Free full text

 

J Am Geriatr Soc. 2004 Jan;52(1):20-4.

Can a short period of micronutrient supplementation in older institutionalized people improve response to influenza vaccine? A randomized, controlled trial.

Allsup SJ, Shenkin A, Gosney MA, Taylor S, Taylor W, Hammond M, Zambon MC.

Source

Departments of Geriatric Medicine, Clinical Chemistry, and Mathematical Sciences, University of Liverpool, Liverpool, United Kingdom. stephenallsup@tinyworld.co.uk

Abstract

OBJECTIVES:

To test the hypothesis that a micronutrient supplement can improve seroconversion after influenza immunization in older institutionalized people.

DESIGN:

: Randomized, double-blind, placebo-controlled study.

SETTING:

Nursing and residential homes in Liverpool, United Kingdom.

PARTICIPANTS:

One hundred sixty-four residents aged 60 and older from 31 homes were initially randomized; of these, 119 (72.6%) completed the study.

INTERVENTION:

Participants were randomized to receive a micronutrient supplement providing the reference nutrient intake for all vitamins and trace elements or identical placebo.

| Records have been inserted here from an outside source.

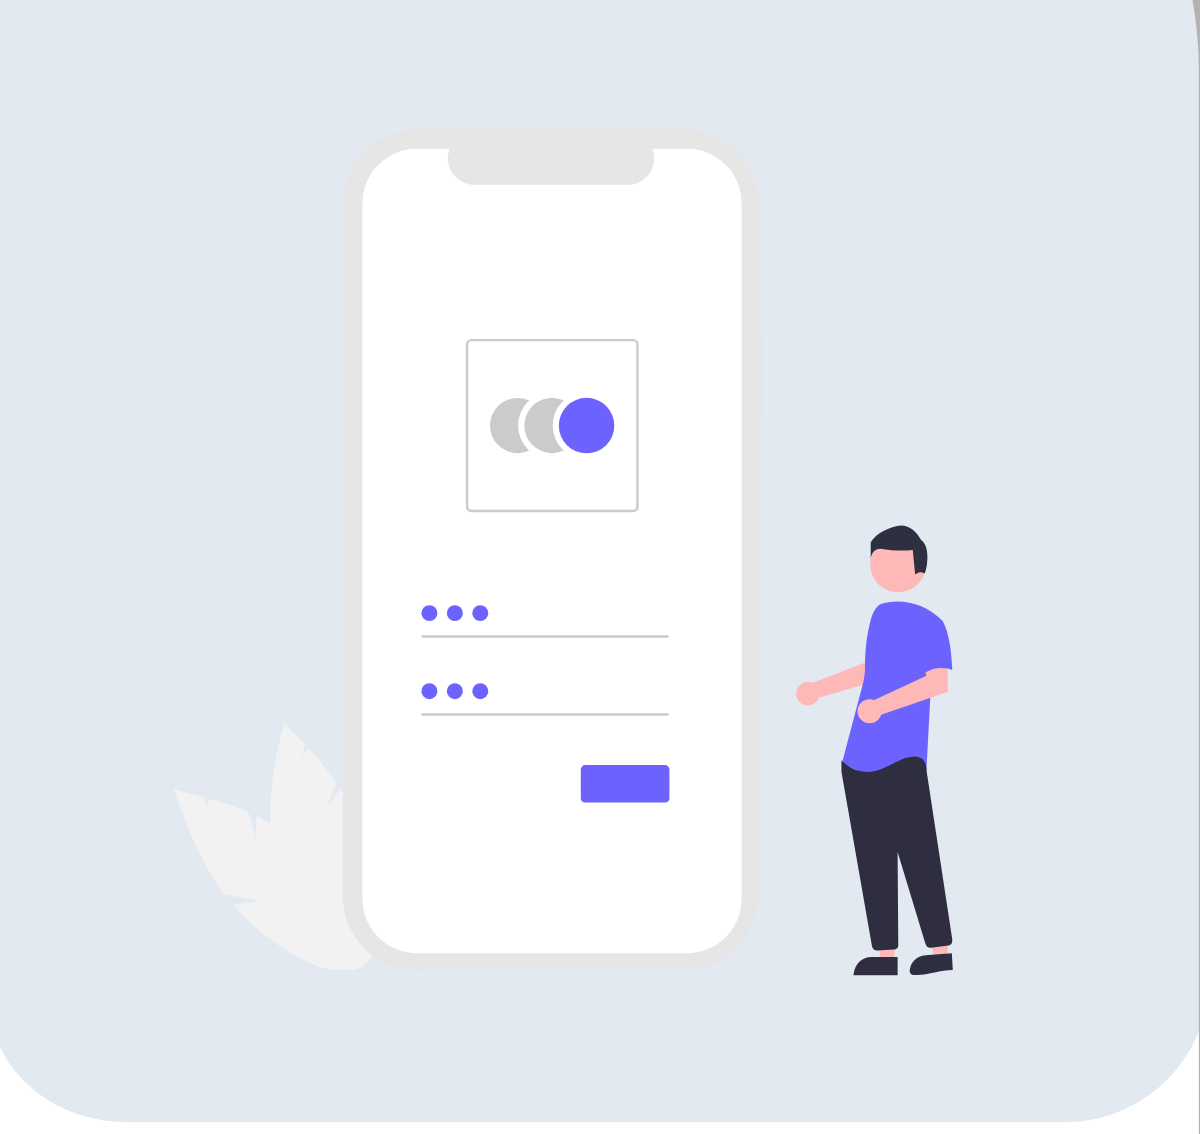
<!DOCTYPE html>
<html lang="en">
<head>
<meta charset="utf-8">
<title>Mobile login illustration</title>
<style>
  :root {
    --page: #ffffff;
    --panel: #e2e9f1;
    --edge: #b3b3b3;
    --phone: #e6e6e6;
    --screen: #ffffff;
    --leaf: #f2f2f2;
    --muted: #cbcbcb;
    --accent: #6c63ff;
    --skin: #ffb8b8;
    --dark: #2f2e41;
    --hair: #2e3041;
  }
  html, body { margin: 0; padding: 0; background: var(--page); overflow: hidden; }
  .canvas { position: relative; width: 1200px; height: 1134px; overflow: hidden; }
  .illustration { display: block; width: 1200px; height: 1134px; }
  .page { fill: var(--page); }
  .panel { fill: var(--panel); }
  .edge { fill: var(--edge); }
  .leaf { fill: var(--leaf); }
  .phone-body { fill: var(--phone); }
  .screen { fill: var(--screen); }
  .badge-frame { fill: none; stroke: var(--muted); stroke-width: 2.5; }
  .disc-muted { fill: var(--muted); }
  .disc-gap { fill: var(--screen); }
  .accent { fill: var(--accent); }
  .field-line { stroke: var(--muted); stroke-width: 2.6; }
  .skin { fill: var(--skin); }
  .dark { fill: var(--dark); }
  .hair { fill: var(--hair); }
</style>
</head>
<body>
<main class="canvas">
  <svg class="illustration" viewBox="0 0 1250 1181.25" preserveAspectRatio="none" role="img" aria-label="A man standing beside a large phone showing a login form">
    <defs>
      <g id="form-field">
        <circle class="accent" cx="8.3" cy="0" r="8.3"/>
        <circle class="accent" cx="34.8" cy="0" r="8.3"/>
        <circle class="accent" cx="61.3" cy="0" r="8.3"/>
        <line class="field-line" x1="0" y1="24.3" x2="257.5" y2="24.3"/>
      </g>
      <clipPath id="badge-clip">
        <rect x="487" y="355" width="177" height="177"/>
      </clipPath>
    </defs>

    <g id="backdrop">
      <rect class="page" width="1250" height="1181.25"/>
      <path class="panel" d="M0 0H1242C1246 22 1249 46 1249 72V1074C1226 1131 1172 1169 1108 1169H133C72 1169 22 1137 0 1091Z"/>
      <path class="edge" d="M1242 0H1250V1181.25H1248.8V72C1248.6 46 1246 22 1242 0Z"/>
    </g>

    <g id="leaves">
      <path class="leaf" d="M181 822L213 830.5L215 843L217.500 832C232 836 247 840 258 845.500C262 853 265 864 265.500 876L267.500 850L281.500 857.500C281 822 286 787 296.500 754L318 775.500L314.500 788L321 779C332 790 342 803 350 815.500C347 824 344 832 340.500 841L354.500 822L390 870V992C386 1001 379 1007 371 1010C361 1011 352 1011 342 1010C304 998 270 973 242.500 942.500C252 941 262 940 271 938C258 936 245 934 233 931.500C211 900 194 862 181 822Z"/>
    </g>

    <g id="phone">
      <rect class="phone-body" x="784" y="342" width="10" height="99" rx="3"/>
      <rect class="phone-body" x="357" y="135" width="433" height="876" rx="78"/>
      <rect class="screen" x="377.500" y="155" width="395" height="838" rx="57"/>
      <path class="phone-body" d="M469 153H679C680.500 157 681.500 161 681.500 165C681.500 180 669 192.500 654 192.500H494C479 192.500 466.500 180 466.500 165C466.500 161 467.500 157 469 153Z"/>
    </g>

    <g id="badge">
      <rect class="badge-frame" x="486.500" y="354.300" width="177.500" height="178" rx="4.500"/>
      <g clip-path="url(#badge-clip)">
        <circle class="disc-muted" cx="539.200" cy="443.300" r="28.800"/>
        <circle class="disc-gap" cx="575" cy="443.300" r="35.300"/>
        <circle class="disc-muted" cx="575" cy="443.300" r="28.800"/>
        <circle class="disc-gap" cx="611" cy="443.300" r="35.300"/>
        <circle class="accent" cx="611" cy="443.300" r="28.900"/>
      </g>
    </g>

    <g id="login-form">
      <use href="#form-field" x="439" y="638.700"/>
      <use href="#form-field" x="439" y="720"/>
      <rect class="accent" x="605" y="797" width="92.300" height="39" rx="4.500"/>
    </g>

    <g id="man">
      <g id="back-arm">
        <path class="skin" d="M904 689L846 711.500L848 728L904 712Z"/>
        <circle class="skin" cx="841.500" cy="722.700" r="12.200"/>
      </g>
      <g id="ankles">
        <path class="skin" d="M915.500 985H932.500L931 1000H917Z"/>
        <path class="skin" d="M970 982L987 980L987.500 996L973 998Z"/>
      </g>
      <path id="shirt" class="accent" d="M917 629.500C937 622.500 964 628 982 647C989 660 991 679 992 698L986 696L969 727L965 803L920 815L877 795L899.500 710L901 700C901 680 902 666 906 650C908 641 911 633 917 629.500Z"/>
      <g id="trousers">
        <path class="dark" d="M876.500 792C885 801 896 805 908 804C925 801 938 788 953 788C961 788.500 965 793 965.200 803L992 979C992 983 990.500 984.500 988 985L970 987.200C966.500 987.500 965 986 964 983L935 887.500L935.700 984C935.700 987.500 934 988.700 931 989L914 990.200C910.500 990.300 909 988.500 908.300 985.500L876.500 804Z"/>
      </g>
      <g id="shoes">
        <path class="dark" d="M889 1016C890 1004 898 997 908 997H935V1016Z"/>
        <path class="dark" d="M947.500 1012C948 1002 955 996 964 995L991.500 993L992.500 1010.500C978 1010.500 966 1016.500 952 1015.500C949.500 1015.500 948 1014.500 947.500 1012Z"/>
      </g>
      <g id="front-arm">
        <path class="skin" d="M964 700.500C970 696.500 979 694.500 987 696.500L987.500 720.500L911 747L909 730L965 704Z"/>
        <circle class="skin" cx="905.800" cy="741" r="12.500"/>
      </g>
      <g id="head">
        <circle class="skin" cx="935.500" cy="588" r="29"/>
        <path class="hair" d="M907 583V565C912 556 926 549 938 547.500C949 547.500 955 555 959.500 562.500C965 566 966.500 575 966 583C965.500 590 964.500 595 963 597.500C959 595 956 596 953.300 598.500L950.800 572.800C940 574 929 573.500 917 571.500C911 571.500 907.500 576 907 583Z"/>
      </g>
    </g>
  </svg>
</main>
</body>
</html>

Tablets were taken over an 8-week period during September and October 2000; influenza vaccine was administered 4 weeks after their commencement.

MEASUREMENTS:

The hemagglutination-inhibiting antibody response as defined by a fourfold or greater titer rise over 4 weeks and assessed separately for each of the three antigens contained in the 2000/2001 influenza vaccine (A/New Caledonia/20/99 (H1N1), A/Moscow/10/99 (H3N2), B/Beijing/184/93 (B)).

RESULTS:

Despite a significant increase in serum concentrations of vitamins A, C, D3, E, folate, and selenium in the supplemented group, there was no significant difference between groups (supplemented vs placebo, respectively) in the proportion of participants seroconverting to H1N1 (41% vs 49%, P=.374), H3N2 (49% vs 58%, P=.343), or B (41% vs 40%, P=.944).

CONCLUSION:

A micronutrient supplement providing the reference nutrient intake administered over 8 weeks had no beneficial effect on antibody response to influenza vaccine in older people living in long-term care.

PMID:

14687310